Around 60 million persons affected from hepatitis B, C
New Delhi: With a theme 'Detecting Hepatitis –The Missing Segments', Institute of Liver and Biliary Sciences (ILBS) launched a campaign against the leading cause of Hepatitis, which affects around 60 million persons and kills 1.5 lakh people per year across the country. The campaign also marks the 21st year of the Yellow Ribbon Campaign launched in 1998 by Hepatologist Dr Shiv Sarin. Yellow ribbon marks the fight against hepatitis – the most common symptom of which is Jaundice – a condition in which the skin turns yellow.
Speaking over the inauguration, Health Minister Satyendra Jain said that government is committed to fight hepatitis infection and it would cooperate with health institutions like ILBS to promote the health and well-being of the people of Delhi. He requested everyone to improve their own health awareness, and stressed that health education should be a part of every curriculum right from school days up until higher education.
Jain also said that four crucial drugs used to increase life expectancy of patients with Hepatitis C, are available for free in Delhi govt hospitals and dispensaries. He also gave the slogan "love your liver" as a way of increasing awareness about this important organ.
Delhi Chief Secretary Vijay Kumar Dev applauded ILBS for its never ending commitment to the cause of hepatitis elimination and assured that the Delhi govt would continue to support ILBS and its development without fail.
ILBS Director Dr SK Sarin reemphasized that only children can make a difference in the understanding of hepatitis B and expressed regret that children get this disease from their mothers for no fault of theirs. He exhorted everyone to "Be Aware and Make Aware" and to take a pledge to get every newborn vaccinated.
Dr Sarin requested the government to make Hepatitis a notifiable disease and stop discrimination of the infected and emphasized that despite liver being accountable for majority of diseases, yet other organs like heart get more public attention. "Citizens need to know that only one of 100 die of hepatitis B infection and only 10-20% of those carrying the virus will suffer from the disease," says Dr SK Sarin.

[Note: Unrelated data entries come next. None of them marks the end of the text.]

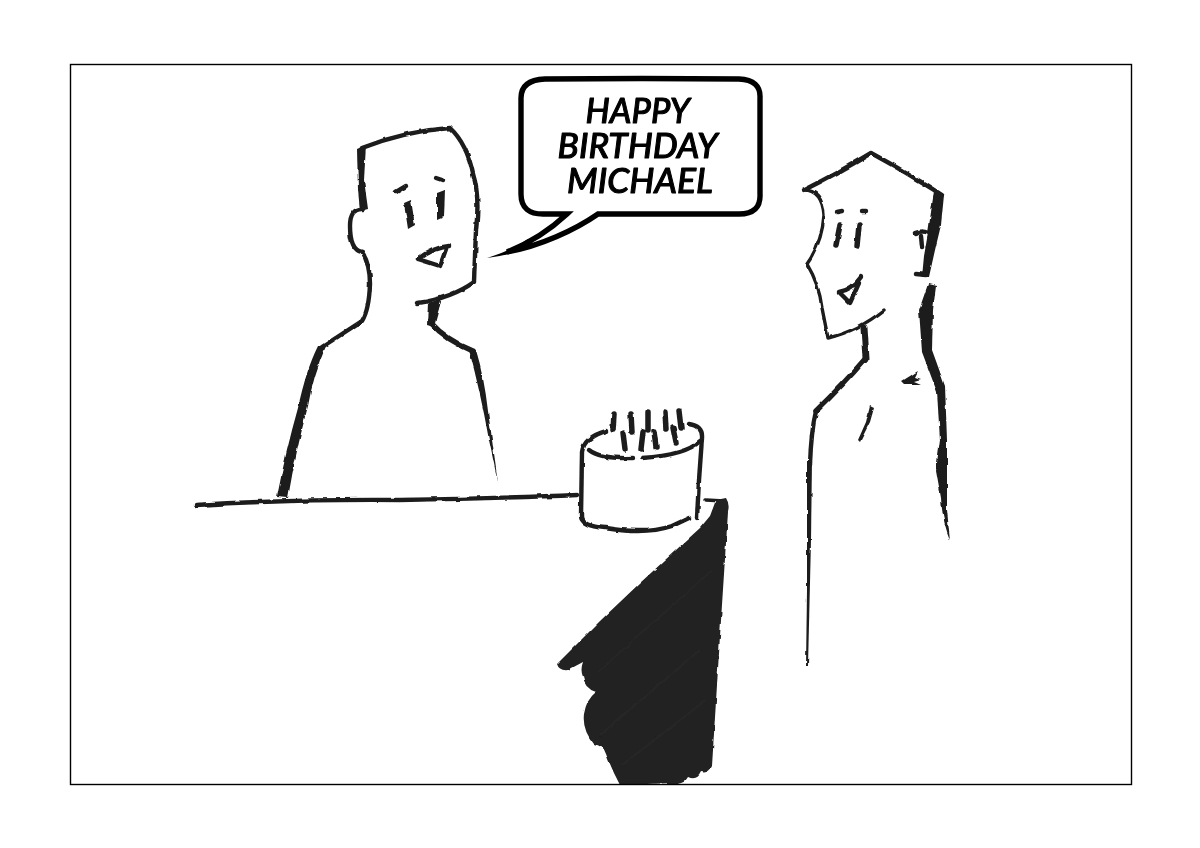
<!DOCTYPE html>
<html lang="en">
<head>
<meta charset="utf-8">
<title>Birthday cartoon</title>
<style>
:root {
  --paper: #ffffff;
  --ink: #1c1c1c;
  --marker: #202020;
  --streak: #2a2a2a;
  --black: #000000;
}
html, body { margin: 0; width: 1200px; height: 848px; overflow: hidden; background: var(--paper); }
svg { display: block; }
.frame { fill: none; stroke: var(--black); stroke-width: 1.4; }
.pen { fill: none; stroke: var(--ink); stroke-width: 4.4; stroke-linecap: round; stroke-linejoin: round; }
.thin { stroke-width: 3.4; }
.mid { stroke-width: 5.5; }
.thick { stroke-width: 7; }
.blot { fill: var(--ink); }
.bubble { fill: var(--paper); stroke: var(--black); stroke-width: 5.4; stroke-linejoin: miter; }
.speech { font: italic 500 34px Lato, "Open Sans", sans-serif; fill: var(--black); stroke: var(--black); stroke-width: 1; stroke-linejoin: round; text-anchor: middle; }
</style>
</head>
<body>
<svg width="1200" height="848" viewBox="0 0 1200 848">
  <defs>
    <filter id="rough" filterUnits="userSpaceOnUse" x="70" y="64" width="1062" height="722">
      <feTurbulence type="fractalNoise" baseFrequency="0.09" numOctaves="2" seed="4" result="grain"/>
      <feDisplacementMap in="SourceGraphic" in2="grain" scale="3" xChannelSelector="R" yChannelSelector="G"/>
    </filter>
    <clipPath id="panel"><rect x="71" y="65" width="1060" height="719"/></clipPath>
  </defs>

  <g id="drawing" clip-path="url(#panel)">
    <g filter="url(#rough)">

      <g id="table">
        <path class="pen" d="M196 505Q300 499 400 500Q510 498 577 495"/>
        <path class="pen thin" d="M706 500L724 501"/>
        <path fill="var(--marker)" d="M716 500L726 498Q730 504 728 512L721 620L712 766Q709 774 701 772Q697 781 688 777Q683 786 672 783L620 785Q612 770 606 754Q604 746 594 744Q582 730 584 714Q586 700 596 692Q584 688 583 677Q580 670 583 662L568 670Q559 671 557 664L600 621L640 583L700 528L710 516Z"/>
        <path d="M600 735L700 650M622 765L706 700M598 672L712 570" fill="none" stroke="var(--streak)" stroke-width="3" opacity=".5"/>
      </g>

      <g id="cake">
        <path class="pen" d="M606 431Q584 437 582 452L581 516Q581 526 605 528Q645 535 672 526L689 518"/>
        <path class="pen" d="M689 424Q703 426 702 438L699 480L697 518"/>
        <path class="pen" d="M589 450Q600 459 633 458M642 458Q686 455 700 441"/>
        <path class="pen mid" d="M614 414L613 430M631 414L632 432M648 412L648 430M665 412L666 429M679 411L681 428M623 433L625 449M643 432L641 449M654 431L656 447M673 428L676 443"/>
      </g>

      <g id="guest-left">
        <path class="pen" d="M362 148Q405 131 450 128Q467 144 473 174Q480 196 476 230L474 282Q452 298 418 303"/>
        <path class="blot" d="M357 149L366 145L364 180L368 209L360 211L358 190Z"/>
        <path class="pen" d="M363 209Q350 208 350 226Q350 250 362 252Q370 264 370 284Q369 310 362 321L322 347"/>
        <path class="blot" d="M318 346L326 346Q313 376 308 406Q296 450 288 498L277 497Q286 450 298 408Q306 370 318 346Z"/>
        <path class="pen mid" d="M438 302L431 323Q446 340 473 351"/>
        <path class="blot" d="M428 303L441 301L434 327L427 325Z"/>
        <path class="blot" d="M469 350L476 350Q484 376 488 411L498 483L489 440Q480 390 469 350Z"/>
        <g id="face-left">
          <path class="pen" d="M396 192L406 186M436 178L442 180"/>
          <path class="blot" d="M404 203L411 200L415 225L408 229ZM437 193L445 190L444 217L437 220Z"/>
          <path class="pen" d="M418 259Q432 248 449 246M418 259L440 266L446 249"/>
        </g>
      </g>

      <g id="guest-right">
        <path class="pen" d="M804 190Q840 172 871 153Q906 172 942 195"/>
        <path class="pen thin" d="M804 190Q822 190 824 215Q822 243 807 264Q819 284 822 308L828 338Q858 331 884 310"/>
        <path class="blot" d="M934 191L944 195L941 225L935 250L929 277L922 277L924 256L928 233Z"/>
        <path class="pen" d="M915 233Q923 230 929 233M916 274L926 275M921 236L922 247"/>
        <path class="blot" d="M928 284L936 286L933 310L932 350L945 386L947 440L947 510L950 540Q942 520 941 498L936 470L940 440L937 392L922 352L919 310Z"/>
        <path class="pen thick" d="M864 328L866 358"/>
        <path class="pen mid" d="M866 358Q842 386 816 411"/>
        <path class="pen" d="M816 411Q811 432 810 465"/>
        <path class="blot" d="M807 460L812 460L811 540L808 666L806 666L807 590Z"/>
        <path class="blot" d="M870 406L874 408L870 422L860 442L858 440L866 422ZM902 381L918 371L915 377L921 379L914 381L921 384L905 384Z"/>
        <g id="face-right">
          <path class="pen" d="M837 212L842 211M862 211L866 211"/>
          <path class="pen mid" d="M840 225L836 245M859 225L857 246"/>
          <path class="pen" d="M839 292Q852 290 861 277M839 292L850 303L859 283"/>
        </g>
      </g>
    </g>
  </g>

  <g id="speech-bubble">
    <path class="bubble" d="M545 79Q642 78 739 79Q761 80 760 98L760 194Q761 214 739 214L598 214C575 230 540 246 507 252C530 243 552 228 567 214L545 214Q521 215 521 194L521 98Q521 80 545 79Z"/>
    <path fill="var(--black)" d="M487 258Q512 250 528 239L532 246Q512 255 487 258Z"/>
    <text class="speech">
      <tspan x="641" y="123" textLength="103" lengthAdjust="spacingAndGlyphs">HAPPY</tspan>
      <tspan x="641" y="158" textLength="159" lengthAdjust="spacingAndGlyphs">BIRTHDAY</tspan>
      <tspan x="640" y="193" textLength="146" lengthAdjust="spacingAndGlyphs">MICHAEL</tspan>
    </text>
  </g>

  <rect class="frame" x="70.5" y="64.5" width="1061" height="720"/>
</svg>
</body>
</html>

On the occasion, ILBS also launched two new websites with the goal to spread awareness about Hepatitis B and C across the country and create an enabling environment for individuals with hepatitis and their families in India for social participation and care seeking.
Under this initiative, there would be a multi-tier oration/symposium competition for school students, wherein the students, with support from their parents and teachers, make an oration related to viral Hepatitis B and C.